** DATASET follows **
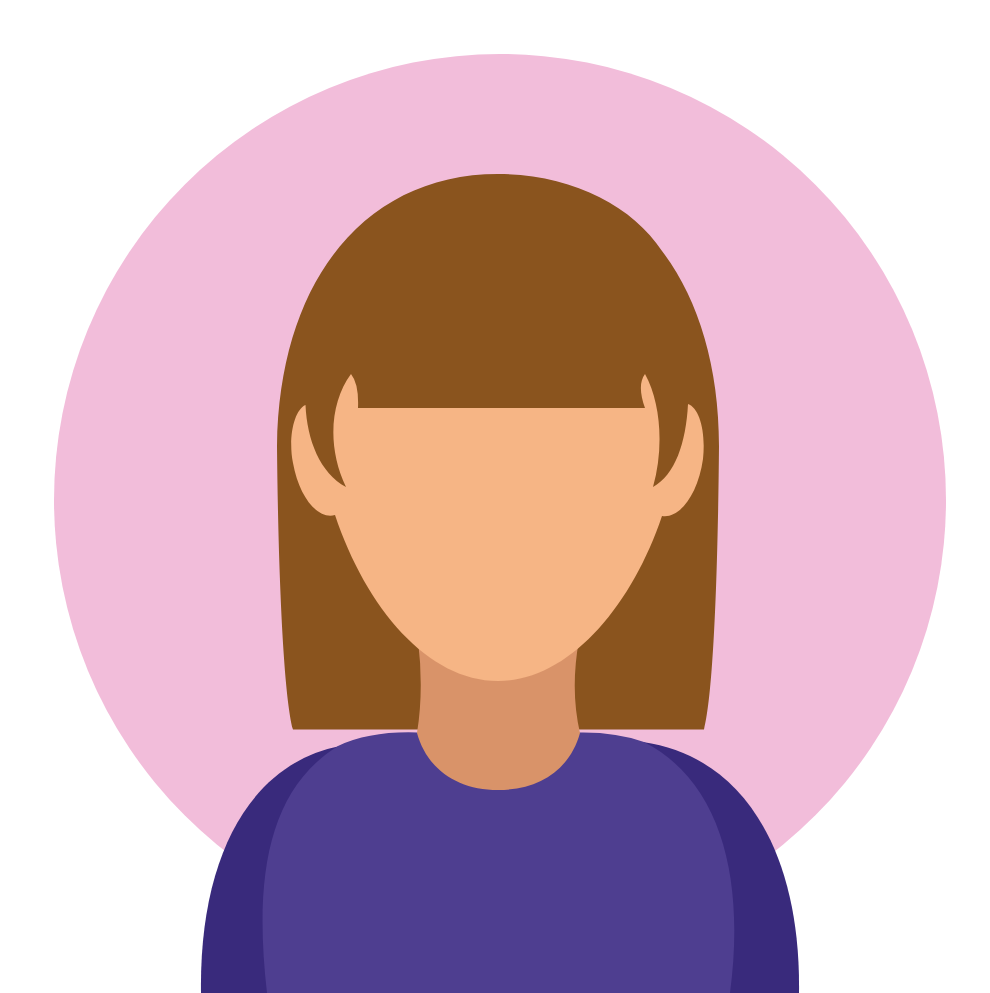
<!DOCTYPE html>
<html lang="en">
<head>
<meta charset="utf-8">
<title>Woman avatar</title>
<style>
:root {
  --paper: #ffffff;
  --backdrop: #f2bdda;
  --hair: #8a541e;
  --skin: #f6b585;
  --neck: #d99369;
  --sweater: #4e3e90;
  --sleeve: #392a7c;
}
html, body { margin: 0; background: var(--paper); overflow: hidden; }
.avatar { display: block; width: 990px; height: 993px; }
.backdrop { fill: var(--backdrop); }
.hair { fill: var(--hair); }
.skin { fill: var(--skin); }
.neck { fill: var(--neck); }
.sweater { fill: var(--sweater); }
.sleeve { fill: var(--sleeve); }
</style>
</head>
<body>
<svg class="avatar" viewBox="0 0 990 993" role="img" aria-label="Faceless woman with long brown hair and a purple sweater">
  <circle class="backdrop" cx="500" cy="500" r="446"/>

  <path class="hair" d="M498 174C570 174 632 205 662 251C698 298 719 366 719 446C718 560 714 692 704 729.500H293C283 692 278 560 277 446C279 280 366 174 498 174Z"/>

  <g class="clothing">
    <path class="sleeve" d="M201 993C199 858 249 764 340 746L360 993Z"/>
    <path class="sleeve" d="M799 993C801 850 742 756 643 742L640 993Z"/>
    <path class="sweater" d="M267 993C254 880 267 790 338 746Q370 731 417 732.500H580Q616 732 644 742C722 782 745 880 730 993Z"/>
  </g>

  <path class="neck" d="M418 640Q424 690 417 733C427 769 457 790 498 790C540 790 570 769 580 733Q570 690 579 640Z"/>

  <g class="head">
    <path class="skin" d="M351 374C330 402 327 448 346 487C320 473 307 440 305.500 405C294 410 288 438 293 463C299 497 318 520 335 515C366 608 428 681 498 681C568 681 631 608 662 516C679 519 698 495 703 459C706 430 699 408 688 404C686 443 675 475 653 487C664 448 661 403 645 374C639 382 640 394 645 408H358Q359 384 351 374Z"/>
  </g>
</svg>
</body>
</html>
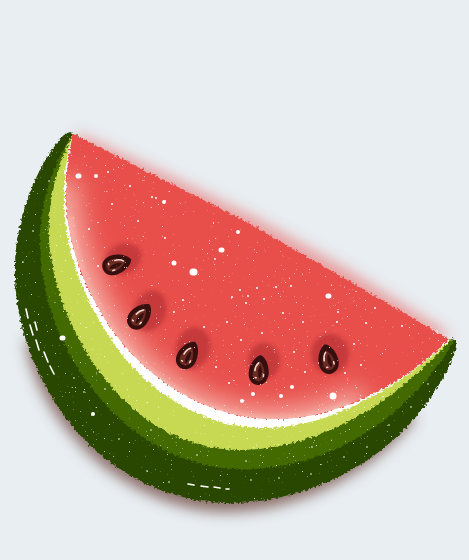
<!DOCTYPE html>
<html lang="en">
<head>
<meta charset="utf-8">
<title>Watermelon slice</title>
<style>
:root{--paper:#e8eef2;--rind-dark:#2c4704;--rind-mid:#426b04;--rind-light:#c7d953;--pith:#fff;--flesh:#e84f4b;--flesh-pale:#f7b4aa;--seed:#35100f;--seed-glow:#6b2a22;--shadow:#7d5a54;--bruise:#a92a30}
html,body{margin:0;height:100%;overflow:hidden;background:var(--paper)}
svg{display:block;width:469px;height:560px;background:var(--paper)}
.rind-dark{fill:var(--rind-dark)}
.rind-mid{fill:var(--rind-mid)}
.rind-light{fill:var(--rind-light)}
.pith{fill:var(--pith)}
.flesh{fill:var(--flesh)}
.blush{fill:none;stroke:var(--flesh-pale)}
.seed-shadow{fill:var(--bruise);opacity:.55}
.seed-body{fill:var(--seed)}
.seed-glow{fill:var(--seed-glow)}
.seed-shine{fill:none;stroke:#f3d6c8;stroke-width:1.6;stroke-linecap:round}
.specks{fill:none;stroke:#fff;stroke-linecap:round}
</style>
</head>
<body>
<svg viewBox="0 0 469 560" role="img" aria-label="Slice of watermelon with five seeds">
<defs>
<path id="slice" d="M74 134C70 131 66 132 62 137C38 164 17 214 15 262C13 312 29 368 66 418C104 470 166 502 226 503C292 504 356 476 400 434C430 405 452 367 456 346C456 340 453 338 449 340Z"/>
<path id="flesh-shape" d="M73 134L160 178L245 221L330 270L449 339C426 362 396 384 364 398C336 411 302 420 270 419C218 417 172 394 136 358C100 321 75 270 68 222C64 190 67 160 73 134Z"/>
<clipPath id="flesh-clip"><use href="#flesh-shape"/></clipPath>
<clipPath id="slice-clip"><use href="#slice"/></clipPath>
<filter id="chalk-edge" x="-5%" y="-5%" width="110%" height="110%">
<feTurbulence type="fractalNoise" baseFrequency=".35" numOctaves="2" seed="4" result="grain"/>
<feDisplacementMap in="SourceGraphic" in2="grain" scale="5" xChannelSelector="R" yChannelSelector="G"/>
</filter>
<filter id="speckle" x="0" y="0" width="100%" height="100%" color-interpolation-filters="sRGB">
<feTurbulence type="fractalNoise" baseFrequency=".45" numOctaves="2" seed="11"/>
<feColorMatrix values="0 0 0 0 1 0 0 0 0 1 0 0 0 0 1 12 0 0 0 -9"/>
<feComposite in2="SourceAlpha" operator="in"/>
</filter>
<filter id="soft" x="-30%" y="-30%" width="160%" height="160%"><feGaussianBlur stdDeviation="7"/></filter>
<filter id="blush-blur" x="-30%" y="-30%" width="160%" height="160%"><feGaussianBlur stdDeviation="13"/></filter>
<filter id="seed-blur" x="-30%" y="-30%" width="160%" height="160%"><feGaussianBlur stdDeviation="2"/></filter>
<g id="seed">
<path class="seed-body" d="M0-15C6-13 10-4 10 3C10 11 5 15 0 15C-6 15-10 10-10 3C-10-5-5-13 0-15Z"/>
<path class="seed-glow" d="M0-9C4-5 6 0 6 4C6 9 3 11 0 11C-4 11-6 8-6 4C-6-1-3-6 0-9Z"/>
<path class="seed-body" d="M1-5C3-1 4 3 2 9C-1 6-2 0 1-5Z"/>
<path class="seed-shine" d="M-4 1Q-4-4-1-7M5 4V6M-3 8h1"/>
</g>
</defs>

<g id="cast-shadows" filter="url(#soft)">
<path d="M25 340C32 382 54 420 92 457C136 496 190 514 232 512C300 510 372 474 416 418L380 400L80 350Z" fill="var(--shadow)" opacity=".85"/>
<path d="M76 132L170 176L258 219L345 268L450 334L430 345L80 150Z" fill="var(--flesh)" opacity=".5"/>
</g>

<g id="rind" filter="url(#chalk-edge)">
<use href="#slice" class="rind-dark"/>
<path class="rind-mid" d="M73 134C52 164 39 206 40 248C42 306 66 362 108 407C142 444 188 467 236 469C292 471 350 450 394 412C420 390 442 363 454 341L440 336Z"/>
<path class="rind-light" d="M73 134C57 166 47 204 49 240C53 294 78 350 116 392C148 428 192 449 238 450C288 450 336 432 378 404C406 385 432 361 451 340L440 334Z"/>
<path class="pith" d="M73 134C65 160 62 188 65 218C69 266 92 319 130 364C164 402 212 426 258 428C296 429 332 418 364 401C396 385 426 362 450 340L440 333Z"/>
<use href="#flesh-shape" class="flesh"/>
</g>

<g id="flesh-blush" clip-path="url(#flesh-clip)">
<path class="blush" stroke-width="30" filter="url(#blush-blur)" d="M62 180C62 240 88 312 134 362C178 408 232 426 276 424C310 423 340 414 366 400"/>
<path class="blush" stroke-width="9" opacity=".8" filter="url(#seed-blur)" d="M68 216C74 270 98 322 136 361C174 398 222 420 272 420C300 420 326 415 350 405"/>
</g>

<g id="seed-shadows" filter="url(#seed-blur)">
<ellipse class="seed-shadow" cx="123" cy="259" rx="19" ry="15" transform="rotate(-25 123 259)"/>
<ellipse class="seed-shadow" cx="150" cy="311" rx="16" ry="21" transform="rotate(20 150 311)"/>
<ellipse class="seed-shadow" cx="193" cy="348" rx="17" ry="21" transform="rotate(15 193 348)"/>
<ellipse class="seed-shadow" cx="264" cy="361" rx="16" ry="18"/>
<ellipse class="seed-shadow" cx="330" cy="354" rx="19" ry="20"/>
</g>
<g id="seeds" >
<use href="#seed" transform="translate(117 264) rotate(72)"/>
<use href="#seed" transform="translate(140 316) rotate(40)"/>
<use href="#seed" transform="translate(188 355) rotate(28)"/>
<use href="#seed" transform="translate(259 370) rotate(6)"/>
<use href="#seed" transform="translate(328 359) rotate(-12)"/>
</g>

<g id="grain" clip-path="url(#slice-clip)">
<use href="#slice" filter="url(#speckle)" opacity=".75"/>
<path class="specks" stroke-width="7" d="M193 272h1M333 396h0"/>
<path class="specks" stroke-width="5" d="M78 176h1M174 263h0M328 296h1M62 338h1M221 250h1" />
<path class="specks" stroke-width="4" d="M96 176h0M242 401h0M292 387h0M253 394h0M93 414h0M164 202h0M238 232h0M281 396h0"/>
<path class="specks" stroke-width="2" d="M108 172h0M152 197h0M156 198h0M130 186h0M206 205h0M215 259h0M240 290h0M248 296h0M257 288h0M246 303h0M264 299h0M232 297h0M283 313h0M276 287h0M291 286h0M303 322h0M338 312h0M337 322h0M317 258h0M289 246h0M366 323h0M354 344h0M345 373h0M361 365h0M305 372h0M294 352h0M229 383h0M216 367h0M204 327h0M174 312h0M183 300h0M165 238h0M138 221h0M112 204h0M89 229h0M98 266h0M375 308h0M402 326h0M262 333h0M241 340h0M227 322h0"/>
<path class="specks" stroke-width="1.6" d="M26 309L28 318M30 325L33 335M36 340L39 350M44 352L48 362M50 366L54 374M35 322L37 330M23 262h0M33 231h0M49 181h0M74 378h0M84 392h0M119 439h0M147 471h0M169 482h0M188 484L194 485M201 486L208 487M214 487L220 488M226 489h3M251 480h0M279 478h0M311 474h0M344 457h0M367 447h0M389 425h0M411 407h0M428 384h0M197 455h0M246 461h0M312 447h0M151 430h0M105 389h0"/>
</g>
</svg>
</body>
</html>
** End of DATASET **
§ WORK ITEM
Would you show each line of the listing above that has the string "ellipse"?

§ RESPONSE BOX
<ellipse class="seed-shadow" cx="123" cy="259" rx="19" ry="15" transform="rotate(-25 123 259)"/>
<ellipse class="seed-shadow" cx="150" cy="311" rx="16" ry="21" transform="rotate(20 150 311)"/>
<ellipse class="seed-shadow" cx="193" cy="348" rx="17" ry="21" transform="rotate(15 193 348)"/>
<ellipse class="seed-shadow" cx="264" cy="361" rx="16" ry="18"/>
<ellipse class="seed-shadow" cx="330" cy="354" rx="19" ry="20"/>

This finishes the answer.